(TASK DESCRIPTION) Write out again only the lines that run from the start of the entries to the line containing "321px; top: 22px;", both included.

(Dataset records)
^^^^^^^^^^^^^^^^

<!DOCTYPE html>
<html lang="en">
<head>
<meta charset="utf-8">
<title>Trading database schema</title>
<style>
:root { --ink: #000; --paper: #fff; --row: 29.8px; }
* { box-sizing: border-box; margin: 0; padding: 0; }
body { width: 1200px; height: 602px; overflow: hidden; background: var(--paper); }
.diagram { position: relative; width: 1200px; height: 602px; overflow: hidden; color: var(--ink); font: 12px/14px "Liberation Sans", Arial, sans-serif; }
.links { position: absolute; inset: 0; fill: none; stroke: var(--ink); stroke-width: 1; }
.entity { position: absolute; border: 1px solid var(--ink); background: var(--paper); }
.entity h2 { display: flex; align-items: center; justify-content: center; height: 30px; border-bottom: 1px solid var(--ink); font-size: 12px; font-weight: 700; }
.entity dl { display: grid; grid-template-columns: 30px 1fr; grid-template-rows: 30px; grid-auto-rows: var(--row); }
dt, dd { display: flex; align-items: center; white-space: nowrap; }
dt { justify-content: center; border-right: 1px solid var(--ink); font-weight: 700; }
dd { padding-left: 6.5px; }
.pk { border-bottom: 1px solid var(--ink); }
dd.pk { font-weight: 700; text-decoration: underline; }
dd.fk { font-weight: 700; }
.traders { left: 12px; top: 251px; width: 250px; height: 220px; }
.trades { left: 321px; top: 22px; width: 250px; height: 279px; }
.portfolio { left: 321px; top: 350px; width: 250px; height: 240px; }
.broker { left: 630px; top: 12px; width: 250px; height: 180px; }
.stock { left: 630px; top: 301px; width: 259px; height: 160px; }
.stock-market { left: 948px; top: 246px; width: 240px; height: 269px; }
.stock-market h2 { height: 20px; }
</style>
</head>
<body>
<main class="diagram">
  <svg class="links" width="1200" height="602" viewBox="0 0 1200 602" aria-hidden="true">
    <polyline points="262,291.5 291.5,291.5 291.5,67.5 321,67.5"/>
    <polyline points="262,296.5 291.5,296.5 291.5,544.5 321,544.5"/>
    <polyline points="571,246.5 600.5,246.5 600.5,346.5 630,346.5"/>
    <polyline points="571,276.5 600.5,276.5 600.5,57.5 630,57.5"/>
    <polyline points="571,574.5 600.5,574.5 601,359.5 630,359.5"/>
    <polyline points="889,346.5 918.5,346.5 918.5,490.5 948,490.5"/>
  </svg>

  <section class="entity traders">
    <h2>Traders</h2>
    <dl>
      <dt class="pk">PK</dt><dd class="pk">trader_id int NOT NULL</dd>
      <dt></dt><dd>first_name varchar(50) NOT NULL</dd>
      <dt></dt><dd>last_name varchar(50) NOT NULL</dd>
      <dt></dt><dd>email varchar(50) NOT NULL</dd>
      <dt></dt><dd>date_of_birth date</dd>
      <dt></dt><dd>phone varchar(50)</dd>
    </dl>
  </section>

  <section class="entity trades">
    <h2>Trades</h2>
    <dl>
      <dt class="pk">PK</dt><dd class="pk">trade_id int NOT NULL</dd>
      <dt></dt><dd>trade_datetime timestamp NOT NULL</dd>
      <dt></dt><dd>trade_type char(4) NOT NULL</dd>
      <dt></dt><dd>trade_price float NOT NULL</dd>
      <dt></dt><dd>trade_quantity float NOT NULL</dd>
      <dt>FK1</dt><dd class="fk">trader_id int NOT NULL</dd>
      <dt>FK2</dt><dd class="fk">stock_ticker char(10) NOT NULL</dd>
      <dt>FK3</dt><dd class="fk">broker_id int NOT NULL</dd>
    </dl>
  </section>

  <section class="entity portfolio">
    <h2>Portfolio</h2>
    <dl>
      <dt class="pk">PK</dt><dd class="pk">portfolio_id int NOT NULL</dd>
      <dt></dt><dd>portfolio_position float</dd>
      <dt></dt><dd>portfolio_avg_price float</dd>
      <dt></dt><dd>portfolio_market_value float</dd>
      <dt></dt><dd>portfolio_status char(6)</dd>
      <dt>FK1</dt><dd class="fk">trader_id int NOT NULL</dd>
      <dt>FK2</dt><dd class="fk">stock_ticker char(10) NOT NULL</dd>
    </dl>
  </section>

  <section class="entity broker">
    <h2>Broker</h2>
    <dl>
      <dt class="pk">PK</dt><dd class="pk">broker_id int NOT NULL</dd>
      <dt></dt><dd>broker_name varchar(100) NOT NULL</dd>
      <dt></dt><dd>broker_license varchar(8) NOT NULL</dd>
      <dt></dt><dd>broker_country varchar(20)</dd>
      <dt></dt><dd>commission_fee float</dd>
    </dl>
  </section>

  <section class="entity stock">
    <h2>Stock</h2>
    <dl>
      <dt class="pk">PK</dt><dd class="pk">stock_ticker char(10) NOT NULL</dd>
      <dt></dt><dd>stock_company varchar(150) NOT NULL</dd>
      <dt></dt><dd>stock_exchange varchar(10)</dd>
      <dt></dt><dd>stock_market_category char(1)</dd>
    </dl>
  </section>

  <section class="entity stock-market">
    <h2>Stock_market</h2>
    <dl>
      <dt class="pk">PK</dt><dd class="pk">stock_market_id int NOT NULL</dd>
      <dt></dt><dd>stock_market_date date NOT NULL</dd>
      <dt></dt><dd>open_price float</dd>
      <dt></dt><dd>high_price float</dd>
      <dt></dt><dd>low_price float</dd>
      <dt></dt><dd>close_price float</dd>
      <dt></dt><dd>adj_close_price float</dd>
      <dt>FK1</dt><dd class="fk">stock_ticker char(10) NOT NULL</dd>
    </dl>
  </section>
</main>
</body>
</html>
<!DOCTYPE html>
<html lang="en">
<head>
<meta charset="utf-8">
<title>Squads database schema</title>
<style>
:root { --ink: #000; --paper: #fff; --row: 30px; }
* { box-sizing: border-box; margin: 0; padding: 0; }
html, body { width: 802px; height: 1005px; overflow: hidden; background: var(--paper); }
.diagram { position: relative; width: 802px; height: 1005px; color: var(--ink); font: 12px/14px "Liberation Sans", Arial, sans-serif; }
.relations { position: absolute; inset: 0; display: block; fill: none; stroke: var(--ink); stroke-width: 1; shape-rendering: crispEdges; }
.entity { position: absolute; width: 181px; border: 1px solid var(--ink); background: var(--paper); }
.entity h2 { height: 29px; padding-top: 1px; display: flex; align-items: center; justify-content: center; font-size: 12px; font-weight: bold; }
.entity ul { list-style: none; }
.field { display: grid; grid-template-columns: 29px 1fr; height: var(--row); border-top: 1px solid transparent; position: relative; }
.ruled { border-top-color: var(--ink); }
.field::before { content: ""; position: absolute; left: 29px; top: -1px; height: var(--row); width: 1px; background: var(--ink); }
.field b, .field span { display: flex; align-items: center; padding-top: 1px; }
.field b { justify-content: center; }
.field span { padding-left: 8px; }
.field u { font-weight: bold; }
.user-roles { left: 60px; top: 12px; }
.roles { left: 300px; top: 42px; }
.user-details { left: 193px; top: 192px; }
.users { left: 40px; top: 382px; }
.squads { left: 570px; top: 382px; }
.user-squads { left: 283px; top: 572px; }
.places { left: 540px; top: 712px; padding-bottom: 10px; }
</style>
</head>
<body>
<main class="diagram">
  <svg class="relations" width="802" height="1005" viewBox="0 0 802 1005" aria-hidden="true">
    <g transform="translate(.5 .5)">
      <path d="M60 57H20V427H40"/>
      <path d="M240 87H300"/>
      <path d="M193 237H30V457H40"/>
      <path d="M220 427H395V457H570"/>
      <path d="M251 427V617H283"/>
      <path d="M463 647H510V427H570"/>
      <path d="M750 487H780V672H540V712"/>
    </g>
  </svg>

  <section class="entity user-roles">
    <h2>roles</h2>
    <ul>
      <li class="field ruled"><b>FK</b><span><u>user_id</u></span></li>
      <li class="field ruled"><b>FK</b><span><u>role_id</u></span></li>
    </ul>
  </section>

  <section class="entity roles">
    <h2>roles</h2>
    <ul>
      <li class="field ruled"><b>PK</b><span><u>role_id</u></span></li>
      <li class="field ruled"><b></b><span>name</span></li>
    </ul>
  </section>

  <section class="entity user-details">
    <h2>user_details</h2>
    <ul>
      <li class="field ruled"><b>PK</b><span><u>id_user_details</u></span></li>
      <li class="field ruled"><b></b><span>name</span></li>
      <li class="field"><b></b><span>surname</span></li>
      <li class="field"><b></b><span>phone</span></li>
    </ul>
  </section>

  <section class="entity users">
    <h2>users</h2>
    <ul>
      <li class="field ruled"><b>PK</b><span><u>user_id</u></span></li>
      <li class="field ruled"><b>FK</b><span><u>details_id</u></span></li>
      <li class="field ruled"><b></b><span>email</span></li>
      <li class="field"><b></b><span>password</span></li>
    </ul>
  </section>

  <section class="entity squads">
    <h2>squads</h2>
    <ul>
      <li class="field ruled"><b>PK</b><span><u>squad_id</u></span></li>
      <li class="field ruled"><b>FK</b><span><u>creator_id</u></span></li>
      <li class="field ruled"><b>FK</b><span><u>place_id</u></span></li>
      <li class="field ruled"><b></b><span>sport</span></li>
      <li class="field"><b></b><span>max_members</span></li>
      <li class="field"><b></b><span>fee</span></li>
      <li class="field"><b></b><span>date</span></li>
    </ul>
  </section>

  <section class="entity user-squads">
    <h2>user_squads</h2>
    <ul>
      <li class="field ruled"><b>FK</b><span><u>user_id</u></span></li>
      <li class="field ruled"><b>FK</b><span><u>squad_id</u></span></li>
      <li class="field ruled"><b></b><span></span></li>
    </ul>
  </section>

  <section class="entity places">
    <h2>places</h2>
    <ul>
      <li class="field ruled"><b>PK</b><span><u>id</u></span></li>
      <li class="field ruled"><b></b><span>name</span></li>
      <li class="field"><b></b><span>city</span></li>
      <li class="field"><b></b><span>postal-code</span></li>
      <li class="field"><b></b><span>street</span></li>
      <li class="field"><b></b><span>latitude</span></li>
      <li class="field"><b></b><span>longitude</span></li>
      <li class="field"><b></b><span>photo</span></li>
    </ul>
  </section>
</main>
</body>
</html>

^^^^^^^^^^^^^^^^

(RESPONSE)
<!DOCTYPE html>
<html lang="en">
<head>
<meta charset="utf-8">
<title>Trading database schema</title>
<style>
:root { --ink: #000; --paper: #fff; --row: 29.8px; }
* { box-sizing: border-box; margin: 0; padding: 0; }
body { width: 1200px; height: 602px; overflow: hidden; background: var(--paper); }
.diagram { position: relative; width: 1200px; height: 602px; overflow: hidden; color: var(--ink); font: 12px/14px "Liberation Sans", Arial, sans-serif; }
.links { position: absolute; inset: 0; fill: none; stroke: var(--ink); stroke-width: 1; }
.entity { position: absolute; border: 1px solid var(--ink); background: var(--paper); }
.entity h2 { display: flex; align-items: center; justify-content: center; height: 30px; border-bottom: 1px solid var(--ink); font-size: 12px; font-weight: 700; }
.entity dl { display: grid; grid-template-columns: 30px 1fr; grid-template-rows: 30px; grid-auto-rows: var(--row); }
dt, dd { display: flex; align-items: center; white-space: nowrap; }
dt { justify-content: center; border-right: 1px solid var(--ink); font-weight: 700; }
dd { padding-left: 6.5px; }
.pk { border-bottom: 1px solid var(--ink); }
dd.pk { font-weight: 700; text-decoration: underline; }
dd.fk { font-weight: 700; }
.traders { left: 12px; top: 251px; width: 250px; height: 220px; }
.trades { left: 321px; top: 22px; width: 250px; height: 279px; }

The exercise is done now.